» **AIM OF THE EXERCISE**:
Find every line below where the string "local" shows up, and copy those lines.

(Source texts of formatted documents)
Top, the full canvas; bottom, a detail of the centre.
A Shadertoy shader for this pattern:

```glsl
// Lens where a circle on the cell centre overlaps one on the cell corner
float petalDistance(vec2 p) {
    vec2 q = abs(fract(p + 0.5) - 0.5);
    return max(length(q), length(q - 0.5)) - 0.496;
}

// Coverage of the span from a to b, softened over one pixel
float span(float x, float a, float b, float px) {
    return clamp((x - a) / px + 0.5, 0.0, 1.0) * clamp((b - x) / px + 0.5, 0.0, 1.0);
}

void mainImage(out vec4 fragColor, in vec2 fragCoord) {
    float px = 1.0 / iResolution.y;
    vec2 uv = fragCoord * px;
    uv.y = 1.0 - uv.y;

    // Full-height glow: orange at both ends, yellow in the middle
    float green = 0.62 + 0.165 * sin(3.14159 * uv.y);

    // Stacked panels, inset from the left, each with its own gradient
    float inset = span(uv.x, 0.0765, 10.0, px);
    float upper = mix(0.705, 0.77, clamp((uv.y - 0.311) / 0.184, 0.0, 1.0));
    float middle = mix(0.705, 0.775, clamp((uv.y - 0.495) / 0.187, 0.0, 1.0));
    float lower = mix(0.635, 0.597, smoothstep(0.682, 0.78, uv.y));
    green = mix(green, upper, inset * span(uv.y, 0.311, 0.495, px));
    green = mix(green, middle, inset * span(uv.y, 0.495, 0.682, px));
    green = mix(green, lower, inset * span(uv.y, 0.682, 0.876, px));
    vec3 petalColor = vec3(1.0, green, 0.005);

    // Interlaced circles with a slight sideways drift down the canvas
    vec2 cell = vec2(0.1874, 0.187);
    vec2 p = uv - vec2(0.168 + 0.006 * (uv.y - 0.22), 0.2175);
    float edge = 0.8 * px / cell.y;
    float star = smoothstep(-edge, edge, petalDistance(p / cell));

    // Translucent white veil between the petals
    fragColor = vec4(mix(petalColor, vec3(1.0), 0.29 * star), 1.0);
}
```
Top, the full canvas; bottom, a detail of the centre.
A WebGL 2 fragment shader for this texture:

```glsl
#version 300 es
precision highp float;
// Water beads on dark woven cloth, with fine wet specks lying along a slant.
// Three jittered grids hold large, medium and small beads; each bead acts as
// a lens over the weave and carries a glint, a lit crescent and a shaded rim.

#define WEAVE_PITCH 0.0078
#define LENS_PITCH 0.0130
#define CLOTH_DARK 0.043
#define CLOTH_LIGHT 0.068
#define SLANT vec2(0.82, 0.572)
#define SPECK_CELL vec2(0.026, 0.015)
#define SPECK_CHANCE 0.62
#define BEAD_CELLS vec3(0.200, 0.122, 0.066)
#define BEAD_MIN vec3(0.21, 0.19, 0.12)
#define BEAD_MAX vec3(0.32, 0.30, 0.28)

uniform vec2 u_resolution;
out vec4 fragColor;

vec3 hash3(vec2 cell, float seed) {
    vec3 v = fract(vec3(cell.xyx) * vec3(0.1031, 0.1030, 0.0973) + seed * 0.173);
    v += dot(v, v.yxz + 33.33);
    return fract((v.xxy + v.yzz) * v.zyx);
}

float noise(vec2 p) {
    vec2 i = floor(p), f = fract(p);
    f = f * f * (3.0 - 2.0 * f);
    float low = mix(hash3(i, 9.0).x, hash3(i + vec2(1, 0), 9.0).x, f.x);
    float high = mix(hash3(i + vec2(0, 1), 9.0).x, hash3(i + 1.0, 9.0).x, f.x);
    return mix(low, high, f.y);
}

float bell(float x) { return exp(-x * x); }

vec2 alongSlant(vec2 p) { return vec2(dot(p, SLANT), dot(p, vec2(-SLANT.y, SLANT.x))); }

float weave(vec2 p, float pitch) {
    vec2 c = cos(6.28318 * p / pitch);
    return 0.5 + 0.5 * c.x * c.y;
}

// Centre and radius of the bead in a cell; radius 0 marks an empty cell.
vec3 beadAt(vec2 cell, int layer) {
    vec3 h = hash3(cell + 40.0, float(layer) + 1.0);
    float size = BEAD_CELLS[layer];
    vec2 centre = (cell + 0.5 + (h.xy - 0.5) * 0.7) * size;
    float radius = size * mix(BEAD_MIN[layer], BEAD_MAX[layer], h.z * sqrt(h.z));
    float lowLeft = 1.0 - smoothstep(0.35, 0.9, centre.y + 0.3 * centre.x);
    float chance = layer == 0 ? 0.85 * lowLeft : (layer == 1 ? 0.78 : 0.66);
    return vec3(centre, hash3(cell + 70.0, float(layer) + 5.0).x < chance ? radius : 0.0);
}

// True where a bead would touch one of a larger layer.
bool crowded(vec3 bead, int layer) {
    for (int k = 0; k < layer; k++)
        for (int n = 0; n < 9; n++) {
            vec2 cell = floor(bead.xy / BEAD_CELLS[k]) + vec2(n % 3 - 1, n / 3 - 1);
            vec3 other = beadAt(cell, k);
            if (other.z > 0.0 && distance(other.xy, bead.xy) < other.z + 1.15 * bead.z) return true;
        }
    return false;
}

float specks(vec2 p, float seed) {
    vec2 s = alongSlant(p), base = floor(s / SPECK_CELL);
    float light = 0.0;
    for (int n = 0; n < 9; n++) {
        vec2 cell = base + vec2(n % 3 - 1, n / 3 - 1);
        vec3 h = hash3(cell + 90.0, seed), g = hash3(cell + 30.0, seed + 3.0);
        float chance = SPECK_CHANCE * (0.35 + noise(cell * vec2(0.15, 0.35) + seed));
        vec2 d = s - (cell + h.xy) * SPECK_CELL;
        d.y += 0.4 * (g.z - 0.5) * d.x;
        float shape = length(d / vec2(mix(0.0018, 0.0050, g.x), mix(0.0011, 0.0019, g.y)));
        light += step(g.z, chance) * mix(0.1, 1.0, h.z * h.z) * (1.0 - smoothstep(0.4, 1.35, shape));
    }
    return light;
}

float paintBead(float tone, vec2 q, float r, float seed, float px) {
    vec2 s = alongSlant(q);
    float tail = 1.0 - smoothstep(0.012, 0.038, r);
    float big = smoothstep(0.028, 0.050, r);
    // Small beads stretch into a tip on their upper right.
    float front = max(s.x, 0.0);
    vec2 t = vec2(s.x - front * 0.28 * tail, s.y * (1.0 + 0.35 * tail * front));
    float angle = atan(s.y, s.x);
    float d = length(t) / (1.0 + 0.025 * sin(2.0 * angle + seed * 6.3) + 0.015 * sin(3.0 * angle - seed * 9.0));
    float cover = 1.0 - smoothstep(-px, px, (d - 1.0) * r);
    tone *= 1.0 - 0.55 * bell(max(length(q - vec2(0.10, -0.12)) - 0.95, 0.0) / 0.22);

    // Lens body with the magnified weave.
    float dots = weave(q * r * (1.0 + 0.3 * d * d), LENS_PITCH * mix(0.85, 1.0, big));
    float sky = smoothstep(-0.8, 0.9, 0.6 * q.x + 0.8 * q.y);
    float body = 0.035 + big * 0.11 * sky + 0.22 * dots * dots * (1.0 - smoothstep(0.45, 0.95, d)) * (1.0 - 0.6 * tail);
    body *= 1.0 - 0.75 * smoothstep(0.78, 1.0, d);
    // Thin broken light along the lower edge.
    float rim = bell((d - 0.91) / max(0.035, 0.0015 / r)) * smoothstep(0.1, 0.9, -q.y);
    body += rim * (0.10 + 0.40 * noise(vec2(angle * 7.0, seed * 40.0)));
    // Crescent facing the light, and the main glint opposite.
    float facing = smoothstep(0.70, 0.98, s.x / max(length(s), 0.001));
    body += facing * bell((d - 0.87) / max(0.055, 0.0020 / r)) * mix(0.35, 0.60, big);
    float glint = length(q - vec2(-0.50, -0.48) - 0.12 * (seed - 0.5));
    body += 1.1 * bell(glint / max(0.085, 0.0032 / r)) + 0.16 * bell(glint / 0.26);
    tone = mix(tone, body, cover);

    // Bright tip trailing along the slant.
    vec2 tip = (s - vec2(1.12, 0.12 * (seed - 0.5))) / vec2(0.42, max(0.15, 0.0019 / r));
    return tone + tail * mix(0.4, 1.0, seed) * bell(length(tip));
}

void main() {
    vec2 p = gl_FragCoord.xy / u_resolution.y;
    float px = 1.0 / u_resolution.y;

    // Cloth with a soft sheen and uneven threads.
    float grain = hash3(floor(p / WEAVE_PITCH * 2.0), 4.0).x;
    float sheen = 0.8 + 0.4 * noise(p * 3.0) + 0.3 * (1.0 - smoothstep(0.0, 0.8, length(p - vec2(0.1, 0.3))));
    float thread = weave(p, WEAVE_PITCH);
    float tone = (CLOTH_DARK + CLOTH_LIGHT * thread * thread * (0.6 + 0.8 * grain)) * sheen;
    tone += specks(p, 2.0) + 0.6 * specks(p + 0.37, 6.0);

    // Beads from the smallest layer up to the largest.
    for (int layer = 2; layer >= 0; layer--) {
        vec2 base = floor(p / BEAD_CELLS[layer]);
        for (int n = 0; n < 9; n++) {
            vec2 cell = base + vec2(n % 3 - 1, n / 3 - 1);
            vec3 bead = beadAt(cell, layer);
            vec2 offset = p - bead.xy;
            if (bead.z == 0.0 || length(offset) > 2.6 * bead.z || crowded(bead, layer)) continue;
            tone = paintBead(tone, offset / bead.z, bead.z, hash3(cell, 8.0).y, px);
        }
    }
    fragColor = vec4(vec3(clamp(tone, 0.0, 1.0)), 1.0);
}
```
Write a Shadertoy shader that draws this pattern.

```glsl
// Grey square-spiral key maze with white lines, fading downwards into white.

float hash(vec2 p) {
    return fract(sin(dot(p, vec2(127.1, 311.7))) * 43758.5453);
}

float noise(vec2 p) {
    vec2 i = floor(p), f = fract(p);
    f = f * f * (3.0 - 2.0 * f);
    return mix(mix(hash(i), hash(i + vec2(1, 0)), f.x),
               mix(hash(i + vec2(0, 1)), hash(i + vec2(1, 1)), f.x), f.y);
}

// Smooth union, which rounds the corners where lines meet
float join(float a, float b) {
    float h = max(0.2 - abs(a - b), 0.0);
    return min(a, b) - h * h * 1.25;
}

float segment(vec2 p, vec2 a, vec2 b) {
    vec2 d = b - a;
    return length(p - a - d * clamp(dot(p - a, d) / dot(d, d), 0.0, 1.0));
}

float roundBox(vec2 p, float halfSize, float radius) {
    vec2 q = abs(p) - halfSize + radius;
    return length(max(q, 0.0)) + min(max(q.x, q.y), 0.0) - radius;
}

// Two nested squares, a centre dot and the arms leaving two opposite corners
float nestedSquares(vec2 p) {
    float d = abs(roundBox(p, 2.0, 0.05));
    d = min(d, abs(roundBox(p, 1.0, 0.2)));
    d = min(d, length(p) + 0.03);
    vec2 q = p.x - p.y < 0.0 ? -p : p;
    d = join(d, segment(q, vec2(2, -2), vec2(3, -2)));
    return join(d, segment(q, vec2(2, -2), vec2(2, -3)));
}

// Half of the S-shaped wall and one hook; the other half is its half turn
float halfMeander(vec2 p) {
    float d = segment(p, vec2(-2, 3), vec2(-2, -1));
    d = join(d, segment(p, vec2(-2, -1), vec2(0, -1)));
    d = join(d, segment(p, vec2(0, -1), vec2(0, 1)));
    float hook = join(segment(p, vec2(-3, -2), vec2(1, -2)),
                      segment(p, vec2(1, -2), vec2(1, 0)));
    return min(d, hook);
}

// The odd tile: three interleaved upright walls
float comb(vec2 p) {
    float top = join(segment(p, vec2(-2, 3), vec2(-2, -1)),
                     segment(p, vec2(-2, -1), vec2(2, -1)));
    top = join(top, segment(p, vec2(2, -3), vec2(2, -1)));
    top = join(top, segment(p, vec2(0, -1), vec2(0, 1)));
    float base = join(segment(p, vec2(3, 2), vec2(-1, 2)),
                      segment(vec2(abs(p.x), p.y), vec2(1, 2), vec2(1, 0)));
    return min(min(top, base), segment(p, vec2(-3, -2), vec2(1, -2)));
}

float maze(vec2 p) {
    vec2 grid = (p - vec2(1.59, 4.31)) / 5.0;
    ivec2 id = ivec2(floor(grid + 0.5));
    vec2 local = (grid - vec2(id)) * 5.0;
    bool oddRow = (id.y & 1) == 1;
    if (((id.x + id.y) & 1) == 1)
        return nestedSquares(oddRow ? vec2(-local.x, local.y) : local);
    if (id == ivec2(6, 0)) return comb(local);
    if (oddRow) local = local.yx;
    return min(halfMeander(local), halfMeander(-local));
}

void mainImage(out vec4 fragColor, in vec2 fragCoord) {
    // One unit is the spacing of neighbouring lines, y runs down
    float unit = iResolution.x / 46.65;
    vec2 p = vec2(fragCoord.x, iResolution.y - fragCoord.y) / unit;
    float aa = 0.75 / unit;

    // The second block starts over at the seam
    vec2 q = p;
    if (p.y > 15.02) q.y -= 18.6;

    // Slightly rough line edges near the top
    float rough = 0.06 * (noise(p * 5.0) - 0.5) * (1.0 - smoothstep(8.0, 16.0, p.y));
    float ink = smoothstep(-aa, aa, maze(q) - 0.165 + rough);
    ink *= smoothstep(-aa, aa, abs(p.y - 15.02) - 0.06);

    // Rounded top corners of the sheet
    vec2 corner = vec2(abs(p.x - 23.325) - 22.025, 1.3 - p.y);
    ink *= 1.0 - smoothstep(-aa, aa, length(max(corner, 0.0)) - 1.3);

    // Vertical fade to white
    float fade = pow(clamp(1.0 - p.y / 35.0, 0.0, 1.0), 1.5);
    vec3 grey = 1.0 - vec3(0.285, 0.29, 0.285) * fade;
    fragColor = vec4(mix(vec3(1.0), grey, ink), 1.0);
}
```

» **SOLVED EXERCISE**:
    vec2 local = (grid - vec2(id)) * 5.0;
        return nestedSquares(oddRow ? vec2(-local.x, local.y) : local);
    if (id == ivec2(6, 0)) return comb(local);
    if (oddRow) local = local.yx;
    return min(halfMeander(local), halfMeander(-local));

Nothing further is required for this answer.